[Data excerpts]
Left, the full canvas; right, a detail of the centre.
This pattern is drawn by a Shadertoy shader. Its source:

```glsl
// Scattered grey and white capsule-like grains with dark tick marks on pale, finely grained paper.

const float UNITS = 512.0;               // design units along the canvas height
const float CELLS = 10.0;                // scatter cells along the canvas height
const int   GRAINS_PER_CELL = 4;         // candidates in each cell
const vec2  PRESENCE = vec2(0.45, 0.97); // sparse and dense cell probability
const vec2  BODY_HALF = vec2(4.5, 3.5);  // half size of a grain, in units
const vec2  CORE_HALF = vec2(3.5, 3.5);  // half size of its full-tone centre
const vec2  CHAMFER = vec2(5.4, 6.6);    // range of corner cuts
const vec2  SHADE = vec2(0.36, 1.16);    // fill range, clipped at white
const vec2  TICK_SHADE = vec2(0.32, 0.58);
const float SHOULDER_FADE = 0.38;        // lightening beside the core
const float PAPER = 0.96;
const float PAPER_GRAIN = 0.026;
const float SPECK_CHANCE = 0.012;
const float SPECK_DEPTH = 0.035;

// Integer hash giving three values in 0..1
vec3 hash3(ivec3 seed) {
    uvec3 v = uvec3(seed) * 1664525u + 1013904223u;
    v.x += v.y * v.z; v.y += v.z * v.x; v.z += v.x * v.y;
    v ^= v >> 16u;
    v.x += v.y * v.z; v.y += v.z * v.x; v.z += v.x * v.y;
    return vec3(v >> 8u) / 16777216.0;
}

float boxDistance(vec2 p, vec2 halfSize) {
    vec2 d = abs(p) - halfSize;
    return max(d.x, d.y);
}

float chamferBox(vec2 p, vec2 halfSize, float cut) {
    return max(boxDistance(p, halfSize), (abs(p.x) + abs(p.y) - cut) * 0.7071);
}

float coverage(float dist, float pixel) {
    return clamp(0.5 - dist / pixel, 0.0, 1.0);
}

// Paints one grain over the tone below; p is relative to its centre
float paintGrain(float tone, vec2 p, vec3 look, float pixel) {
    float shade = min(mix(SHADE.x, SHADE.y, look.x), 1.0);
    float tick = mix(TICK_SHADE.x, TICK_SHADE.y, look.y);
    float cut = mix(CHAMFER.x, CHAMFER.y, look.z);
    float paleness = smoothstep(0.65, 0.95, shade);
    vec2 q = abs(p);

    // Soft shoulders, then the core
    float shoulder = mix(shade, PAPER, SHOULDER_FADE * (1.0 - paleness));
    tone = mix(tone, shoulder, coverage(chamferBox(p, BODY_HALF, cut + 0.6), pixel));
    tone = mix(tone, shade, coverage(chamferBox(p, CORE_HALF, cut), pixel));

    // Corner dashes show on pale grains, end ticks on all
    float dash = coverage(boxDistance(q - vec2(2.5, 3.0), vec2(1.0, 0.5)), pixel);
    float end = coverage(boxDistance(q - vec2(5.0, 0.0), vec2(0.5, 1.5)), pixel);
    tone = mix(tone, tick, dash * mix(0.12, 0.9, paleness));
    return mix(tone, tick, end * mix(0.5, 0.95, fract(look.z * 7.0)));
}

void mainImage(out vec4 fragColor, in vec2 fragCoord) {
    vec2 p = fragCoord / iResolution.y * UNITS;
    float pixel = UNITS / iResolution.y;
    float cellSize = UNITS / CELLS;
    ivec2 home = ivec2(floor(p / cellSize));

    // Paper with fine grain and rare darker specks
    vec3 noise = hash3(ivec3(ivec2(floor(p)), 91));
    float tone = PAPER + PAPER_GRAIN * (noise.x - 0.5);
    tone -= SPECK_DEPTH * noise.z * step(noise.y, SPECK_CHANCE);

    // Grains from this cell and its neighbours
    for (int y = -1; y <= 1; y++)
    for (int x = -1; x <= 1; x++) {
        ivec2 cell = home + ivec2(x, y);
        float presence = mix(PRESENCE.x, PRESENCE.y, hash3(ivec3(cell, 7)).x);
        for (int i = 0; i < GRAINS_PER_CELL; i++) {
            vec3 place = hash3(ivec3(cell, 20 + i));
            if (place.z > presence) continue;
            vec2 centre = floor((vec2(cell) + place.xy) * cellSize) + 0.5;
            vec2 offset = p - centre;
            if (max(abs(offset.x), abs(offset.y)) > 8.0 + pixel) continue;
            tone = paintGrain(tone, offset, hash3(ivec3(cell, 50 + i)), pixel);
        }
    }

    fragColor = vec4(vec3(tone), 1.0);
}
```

*Assignment*:
Every line above in which the word "along" occurs needs to be copied.

*Answer area*:
const float UNITS = 512.0;               // design units along the canvas height
const float CELLS = 10.0;                // scatter cells along the canvas height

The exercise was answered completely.